At the centre of the action is, of course, the twin-turbo 488, which has already proven its mettle in GTE form, winning the Pro class at Le Mans this year. Now Maranello wants some of that success to rub off on the 488s that compete in other classes of what is these days an increasingly competitive GT racing scene.
For the very serious Ferrari racer, it’s the new 488 GT3 Evo 2020. Set to compete in the main international GT championships next year, the new car was unveiled at the weekend at Mugello. How has it changed for 2020? It’s been tweaked all over, as much as the rules allow anyway and based on lessons learnt with the GT3 campaign so far.
The V8 is the same as before but even that gets a mild tweak in the form of a new management computer to deliver smoother torque and give reliability a boost for the longest events – which, as Ferrari says, these days are just as much sprint race as endurance marathon.
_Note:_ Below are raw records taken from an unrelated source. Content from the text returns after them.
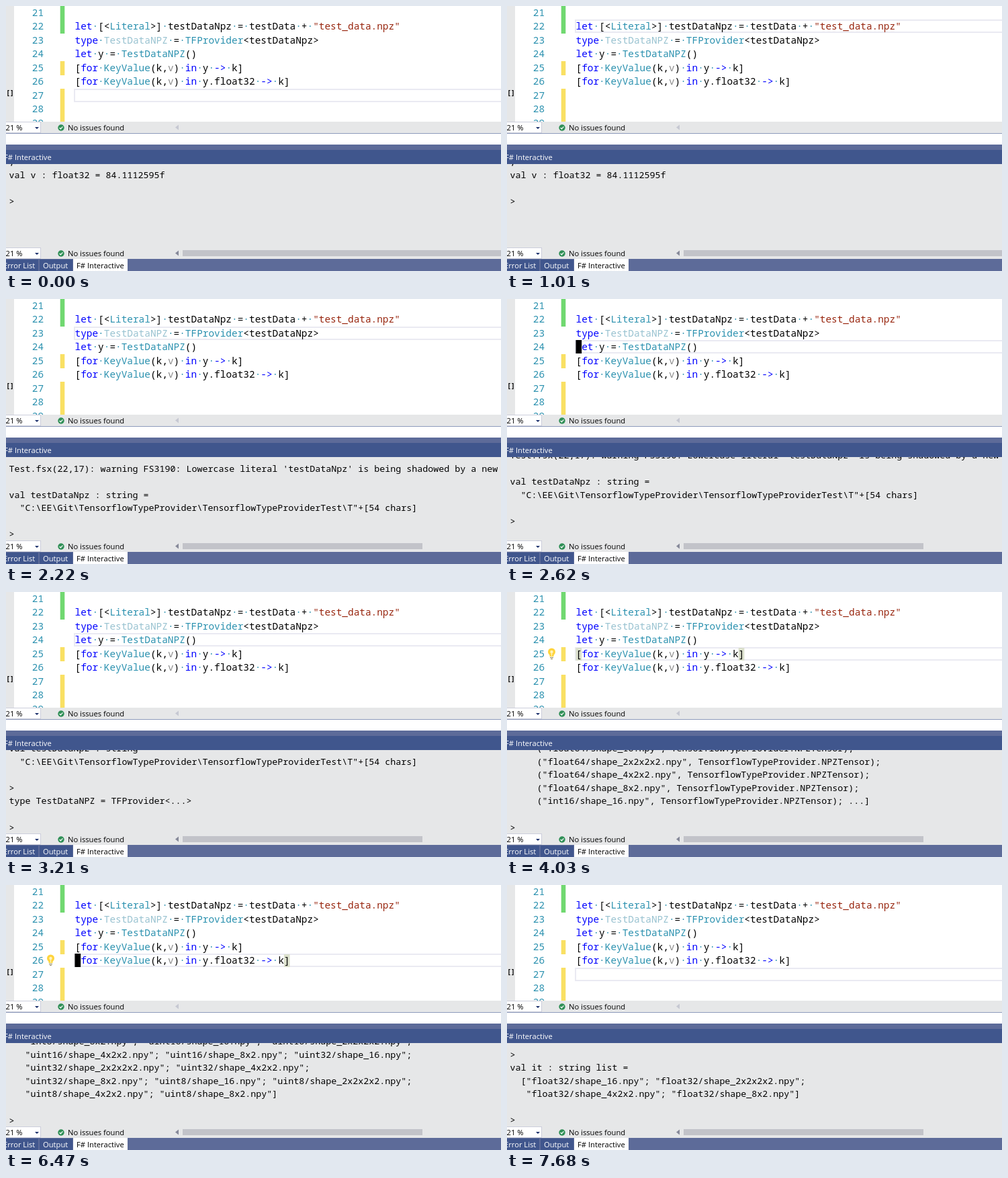
An HTML page with a canvas that plays this animation: 737 px wide and 394 px high, repeating every 8 s.

```html
<!DOCTYPE html>
<html lang="en">
<head>
<meta charset="utf-8">
<title>Interactive session</title>
<style>
  html, body { margin: 0; width: 100%; height: 100%; overflow: hidden; background: #fff; }
  canvas { display: block; }
</style>
</head>
<body>
<canvas id="stage" width="737" height="394"></canvas>
<script>
const ctx = document.getElementById('stage').getContext('2d');
const W = 737, LOOP = 8000;
const CODE_FONT = '14.42px "Noto Sans Mono", monospace';
const OUT_FONT = '13.33px "Noto Sans Mono", monospace';
const UI_FONT = '11.2px "Open Sans", sans-serif';
const CODE_X = 102.5, CODE_ADVANCE = 8.65, OUT_X = 4.5, OUT_PITCH = 19.55;
const GREY = '#e6e7e8', BAND = '#5d6b99', HEADER = '#40568d', TEAL = '#2b91af';
const INK = '#000', YELLOW = '#f9e063', BULB = '#ffd43c', BULB_CORE = '#fff3bd';

const code = {
  22: 'let [<Literal>] testDataNpz = testData + "test_data.npz"',
  23: 'type TestDataNPZ = TFProvider<testDataNpz>',
  24: 'let y = TestDataNPZ()',
  25: '[for KeyValue(k,v) in y -> k]',
  26: '[for KeyValue(k,v) in y.float32 -> k]'
};

// Time each line becomes current, and the column of its caret.
const moves = [
  [0, 27, 0], [380, 22, 55], [1600, 23, 0], [2620, 24, 0],
  [3430, 25, 0], [4430, 26, 0], [7080, 27, 0]
];
const caretOn = [
  [380, 1010], [1600, 2220], [2620, 3210], [3430, 4030],
  [4430, 5050], [5450, 6060], [6470, 7080], [7080, 7680]
];
const bulbs = [[25, 3840, 4430], [26, 5050, 7080]];
const braces = [[25, 3610, 4650], [26, 4650, 7280]];

const idle = [',', 'val v : float32 = 84.1112595f', '', '>'];
const path = '  "C:\\EE\\Git\\TensorflowTypeProvider\\TensorflowTypeProviderTest\\T"+[54 chars]';
const literal = [
  "Test.fsx(22,17): warning FS3190: Lowercase literal 'testDataNpz' is being shadowed by a new",
  '', 'val testDataNpz : string =', path, '', '>'
];
const tensor = (name, end = '') =>
  `     ("${name}.npy", TensorflowTypeProvider.NPZTensor);${end}`;
const names = (list, open = '   ', close = ';') =>
  open + list.split(' ').map(n => {
    const [type, shape] = n.split('/');
    return `"${type}/shape_${shape}.npy"`;
  }).join('; ') + close;

// Each output starts one row above the visible area.
const outputs = [
  [0, 256, idle],
  [1600, 256, [...idle, '', '>']],
  [1800, 256.6, ['', ...literal]],
  [2620, 256.6, literal],
  [2820, 256.8, ['val testDataNpz : string =', path, '', '>',
    'type TestDataNPZ = TFProvider<...>', '', '>']],
  [3430, 256.8, [
    tensor('float64/shape_16'), tensor('float64/shape_2x2x2x2'),
    tensor('float64/shape_4x2x2'), tensor('float64/shape_8x2'),
    tensor('int16/shape_16', ' ...]'), '', '>']],
  [4430, 256.8, [
    names('int8/8x2 uint16/16 uint16/2x2x2x2'),
    names('uint16/4x2x2 uint16/8x2 uint32/16'),
    names('uint32/2x2x2x2 uint32/4x2x2'),
    names('uint32/8x2 uint8/16 uint8/2x2x2x2'),
    names('uint8/4x2x2 uint8/8x2', '   ', ']'), '', '>']],
  [7080, 256.6, ['', '>', 'val it : string list =',
    names('float32/16 float32/2x2x2x2', '  ['),
    names('float32/4x2x2 float32/8x2', '   ', ']'), '', '>']]
];

const latest = (list, t) => list.filter(item => item[0] <= t).pop();
const rowTop = line => Math.round(20.3 + (line - 22) * 20.5);
const colX = col => CODE_X + col * CODE_ADVANCE;

function rect(color, x, y, w, h) {
  ctx.fillStyle = color;
  ctx.fillRect(x, y, w, h);
}

function text(str, x, y, color, font) {
  ctx.font = font;
  ctx.fillStyle = color;
  ctx.fillText(str, x, y);
}

function shape(color, points) {
  ctx.fillStyle = color;
  ctx.beginPath();
  points.forEach(([x, y]) => ctx.lineTo(x, y));
  ctx.fill();
}

function disc(color, x, y, r) {
  ctx.fillStyle = color;
  ctx.beginPath();
  ctx.arc(x, y, r, 0, Math.PI * 2);
  ctx.fill();
}

function clipped(x, y, w, h, draw) {
  ctx.save();
  ctx.beginPath();
  ctx.rect(x, y, w, h);
  ctx.clip();
  draw();
  ctx.restore();
}

function tokenColor(token, line) {
  if (token === ' ') return TEAL;
  if (token[0] === '"') return '#98260f';
  if (/^(let|type|for|in|->)$/.test(token)) return '#0000ff';
  if (token === 'TestDataNPZ' && line === 23) return '#98c2d0';
  if (/^(Literal|TFProvider|KeyValue|TestDataNPZ)$/.test(token)) return TEAL;
  return token === 'v' ? '#8c8c8c' : INK;
}

function drawCode(line) {
  const y = rowTop(line) + 15;
  for (const match of code[line].matchAll(/"[^"]*"|->|\w+|./g)) {
    const token = match[0];
    text(token === ' ' ? '·' : token, colX(match.index), y, tokenColor(token, line), CODE_FONT);
  }
}

function drawBulb(line) {
  const y = rowTop(line);
  disc(BULB, 66.5, y + 7, 5.5);
  rect(BULB, 63.5, y + 10, 6, 4);
  disc(BULB_CORE, 66.5, y + 7, 2.2);
  rect(BULB_CORE, 65.8, y + 8, 1.4, 5);
  rect('#8c8259', 64, y + 15, 5, 1);
  rect('#8c8259', 65, y + 17, 3, 1);
}

function drawChangeBar(color, y, h) {
  rect(color, 80.7, y, 6.6, h);
}

function drawEditor(t) {
  const [, current, caretCol] = latest(moves, t);
  rect(GREY, 0, 0, 12, 172);
  text('[]', 0, 133, INK, 'bold 10px "Noto Sans Mono", monospace');
  drawChangeBar('#70d870', 0, 41);
  drawChangeBar(YELLOW, 82, 21);
  drawChangeBar(YELLOW, 123, 49);

  ctx.strokeStyle = '#eaeaf2';
  ctx.lineWidth = 2;
  ctx.strokeRect(102, rowTop(current) + 1, 800, 18);

  for (const [line, from, to] of braces) {
    if (t < from || t >= to) continue;
    for (const col of [0, code[line].length - 1]) {
      rect('#dbe0cc', colX(col), rowTop(line) + 1, CODE_ADVANCE, 19);
    }
  }
  for (let line = 21; line <= 29; line++) {
    text(line, 38.8, rowTop(line) + 15, TEAL, CODE_FONT);
    if (code[line]) drawCode(line);
  }
  for (const [line, from, to] of bulbs) {
    if (t >= from && t < to) drawBulb(line);
  }
  if (caretOn.some(([from, to]) => t >= from && t < to)) {
    rect(INK, colX(caretCol), rowTop(current), CODE_ADVANCE, 20);
  }
}

function drawStatus(y, arrowColor) {
  rect(GREY, 0, y, W, 17);
  rect('#cccedb', 0, y, 52, 17);
  rect('#fff', 0, y + 1, 51, 15);
  text('21 %', -0.5, y + 13, INK, UI_FONT);
  shape('#1b2f6b', [[43, y + 8], [49, y + 8], [46, y + 11]]);
  disc('#2f8f56', 82, y + 9, 4.7);
  ctx.strokeStyle = '#fff';
  ctx.lineWidth = 1.3;
  ctx.beginPath();
  ctx.moveTo(79.7, y + 9);
  ctx.lineTo(81.4, y + 10.8);
  ctx.lineTo(84.4, y + 7.3);
  ctx.stroke();
  text('No issues found', 92, y + 13, INK, UI_FONT);
  shape(arrowColor, [[252, y + 8.5], [257, y + 4.5], [257, y + 12.5]]);
}

function drawOutput(t) {
  const [, firstBaseline, lines] = latest(outputs, t);
  lines.forEach((str, i) => {
    const y = Math.round(firstBaseline + (i - 1) * OUT_PITCH);
    text(str, OUT_X, y, INK, OUT_FONT);
  });
}

function drawTabs() {
  rect(BAND, 0, 376, W, 18);
  rect(HEADER, 0, 377, 48, 17);
  rect(HEADER, 50, 377, 49, 17);
  rect('#fff', 100, 376, 81, 18);
  text('Error List', -4, 390, '#fff', UI_FONT);
  text('Output', 55, 390, '#fff', UI_FONT);
  text('F# Interactive', 105, 390, INK, UI_FONT);
}

function draw(t) {
  rect('#fff', 0, 0, W, 394);
  clipped(0, 0, W, 172, () => drawEditor(t));
  drawStatus(172, '#c6c8d2');
  rect('#8e9bbc', 0, 189, W, 1);

  rect(BAND, 0, 206, W, 8);
  rect(HEADER, 0, 214, W, 21);
  text('F# Interactive', -3, 229, '#fff', UI_FONT);
  rect(GREY, 0, 235, W, 125);
  clipped(0, 235, W, 125, () => drawOutput(t));
  drawStatus(359, '#868999');
  rect('#c2c3c9', 263, 363, (t < 1800 ? W : 620) - 263, 9);
  drawTabs();
}

function tick() {
  draw(performance.now() % LOOP);
  requestAnimationFrame(tick);
}
tick();
</script>
</body>
</html>
```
Inevitably it’s the car’s aero that is the focus for the Evo 2020 model. The front end design is new and combines a smaller frontal area with additional downforce-generating flicks to deliver what Ferrari says is a significant improvement in the car’s stability. In top class GT racing these days even small tweaks don’t come easily: 18,000 hours of calculations, CFD simulations and wind tunnel testing went into the new design.
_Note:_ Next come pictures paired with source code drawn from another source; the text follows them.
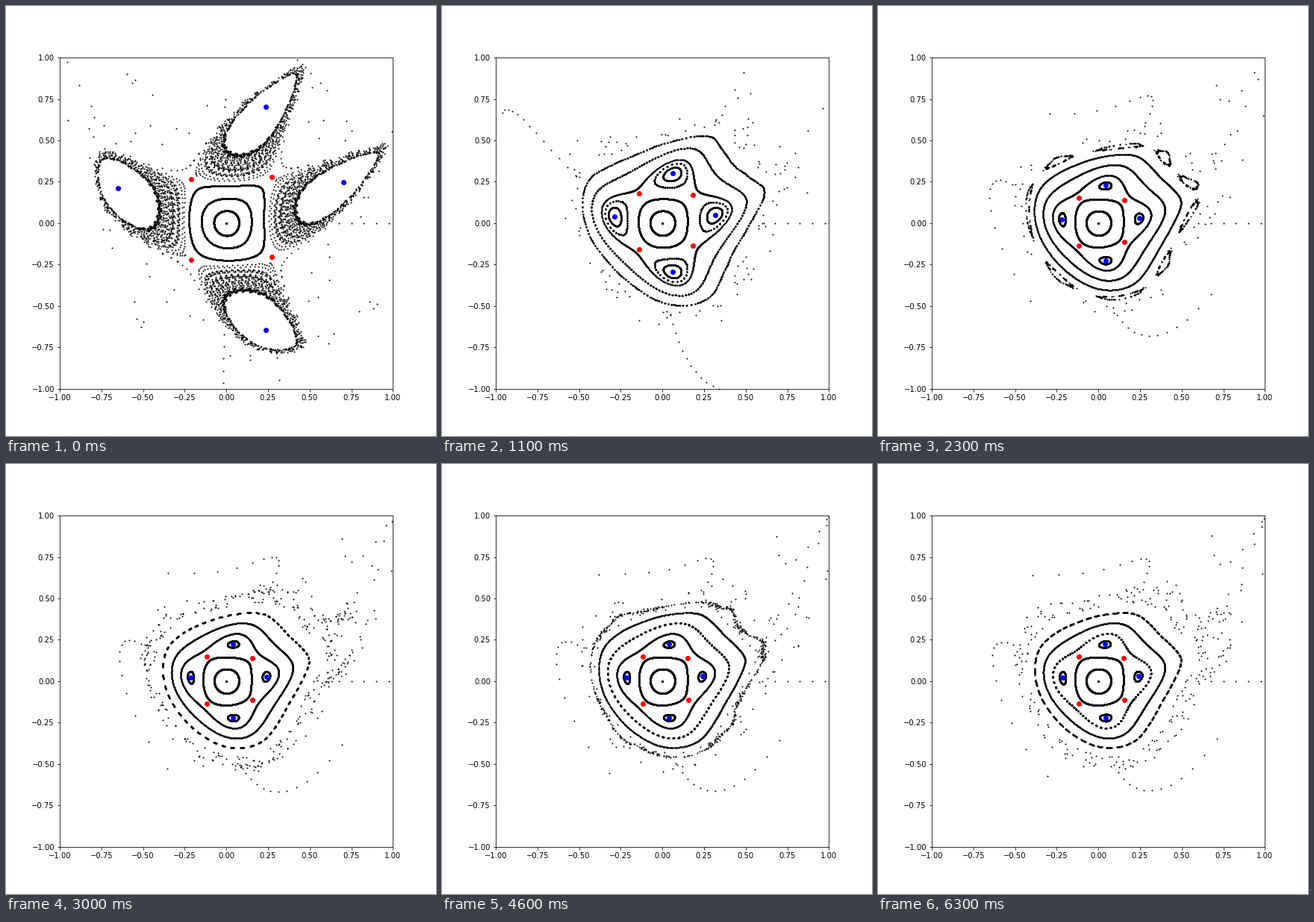
These frames come from a looping animation (576x576 px, 6.4 s). A matplotlib script:

```python
import numpy as np
import matplotlib.pyplot as plt
from matplotlib.animation import FuncAnimation

FRAMES = 64
INTERVAL = 100
TURNS = 1000
STARTS = np.linspace(0, 1.5, 21)

# One turn is split into three equal rotations, each followed by a sextupole kick.
PHASE = 2 * np.pi * 0.255 / 3
COS, SIN = np.cos(PHASE), np.sin(PHASE)


def strengths(t):
    """Strengths of the two free sextupoles at frame time t."""
    growth = -3.07 + 0.335 * t - 0.0034 * t * (t - 6)
    mean = 0.373 / (1 + np.exp(-growth)) - 0.0001 * np.maximum(t - 39, 0)
    split = np.interp(t, [0, 17, 30, 39, 63], [0, 0.004, -0.001, 0, 0.0145])
    return mean + split, mean - split


def turn(x, p, k1, k2):
    for k in (k1, k2, 1.0):
        x, p = COS * x + SIN * p, COS * p - SIN * x
        p = p + k * x * x
    return x, p


def track_all():
    """Positions of every orbit, indexed by turn, frame and start."""
    k1, k2 = (k[:, None] for k in strengths(np.arange(FRAMES)))
    x = np.tile(STARTS, (FRAMES, 1))
    p = np.zeros_like(x)
    xs, ps = [x], [p]
    for _ in range(TURNS):
        x, p = turn(x, p, k1, k2)
        lost = ~(np.hypot(x, p) < 10)
        x, p = np.where(lost, np.nan, x), np.where(lost, np.nan, p)
        xs.append(x)
        ps.append(p)
    return np.array(xs), np.array(ps)


def four_turns(z, k1, k2):
    x, p = z
    for _ in range(4):
        x, p = turn(x, p, k1, k2)
    return np.array([x, p])


def fixed_point(z, k1, k2, eps=1e-6):
    """Newton search for a point of period four near z."""
    for _ in range(12):
        cols = [(four_turns(z + d, k1, k2) - four_turns(z - d, k1, k2)) / (2 * eps)
                for d in eps * np.eye(2)]
        slope = np.array(cols).T - np.eye(2)
        step = np.linalg.lstsq(slope, four_turns(z, k1, k2) - z, rcond=None)[0]
        step *= min(1, 0.03 / (np.linalg.norm(step) + 1e-15))
        z = z - step
    return z


def follow(guess, substeps=4):
    """The four points of one cycle for each frame."""
    z, cycles = np.array(guess), []
    for i in range((FRAMES - 1) * substeps + 1):
        k1, k2 = strengths(i / substeps)
        z = fixed_point(z, k1, k2)
        if i % substeps == 0:
            cycle = [tuple(z)]
            for _ in range(3):
                cycle.append(turn(*cycle[-1], k1, k2))
            cycles.append(np.array(cycle).T)
    return cycles


orbit_x, orbit_p = track_all()
stable = follow((0.70, 0.243))
unstable = follow((0.272, 0.275))

fig = plt.figure(figsize=(8, 8), dpi=72)
ax = fig.add_subplot()
ax.set_xlim(-1, 1)
ax.set_ylim(-1, 1)
dots, = ax.plot([], [], "o", color="black", markersize=1)
red, = ax.plot([], [], "o", color="red", markersize=6)
blue, = ax.plot([], [], "o", color="blue", markersize=6)


def update(i):
    x, p = orbit_x[:, i].ravel(), orbit_p[:, i].ravel()
    seen = (np.abs(x) < 1.01) & (np.abs(p) < 1.01)
    dots.set_data(x[seen], p[seen])
    red.set_data(*unstable[i])
    blue.set_data(*stable[i])
    return dots, red, blue


anim = FuncAnimation(fig, update, frames=FRAMES, interval=INTERVAL,
                     repeat=True, repeat_delay=0)
plt.show()
```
Other aero changes for the Evo are larger vents on top of the wings, more tapered door sections and redesigned vents on the rear wing. The new components are available as an upgrade kit for existing cars.
Dynamically, the car benefits from a longer wheelbase (now the same as that of the GTE) and lower centre of gravity, achieved by swapping weight savings (chiefly that of a 2.4kg lighter new race seat) for equivalent ballast that’s placed lower down in the chassis.
The coolest option has to be the 24H package: 4,500 lumen LED main headlights, additional headlights, quick-fill couplings for engine oil and coolant, carbon-fibre clutch and brake callipers adopted from the GTE. Le Mans anyone?
If it’s more one-make Ferrari racing you are into, then it’s the 488 Challenge Evo you’ll be needing. The Evo package – also available as a kit to fit to existing cars – comprises all sorts of goodies but again it’s chiefly the aero that benefits. Ferrari says the new car has 50 per cent more overall downforce than the current 488 Challenge car.
Like the GT3, there’s a new front end design with longer overhang, reprofiled radiator intakes, a new U-shaped intake to feed the front brakes, a large splitter with turning vanes at the ends and the adoption of a second side flick. It all comes together for better control of the airflow and, for the first time in a Challenge car, the option to modify the front downforce independently of the rear.
The driver can thus select a high or low downforce configuration before each race, depending on the circuit's characteristics and the weather. Tailoring aero balance to the car’s dynamics, and its new Pirelli tyres, in this way was a chief consideration in developing the Evo and a big part of the reason why it turns in quicker and understeers less.
And, wouldn’t you know it, the 488 Challenge Evo looks a lot tastier, too. The Ferrari Styling Centre’s contributions here are most effective at the rear where new aero surfaces and vents include clear references to the FXX-K.
FXX-K Evo influences extend to the cabin where a new steering wheel, with integrated paddle shift, has been developed from experience gained with the FXX-K Evo and the 488 GTE. Ferrari says the new wheel significantly improves ergonomics.
New disc brakes, designed to last longer, are fitted, and following seven months of racetrack development there are new Pirelli tyres designed to deliver greater consistency in lap times during a long session.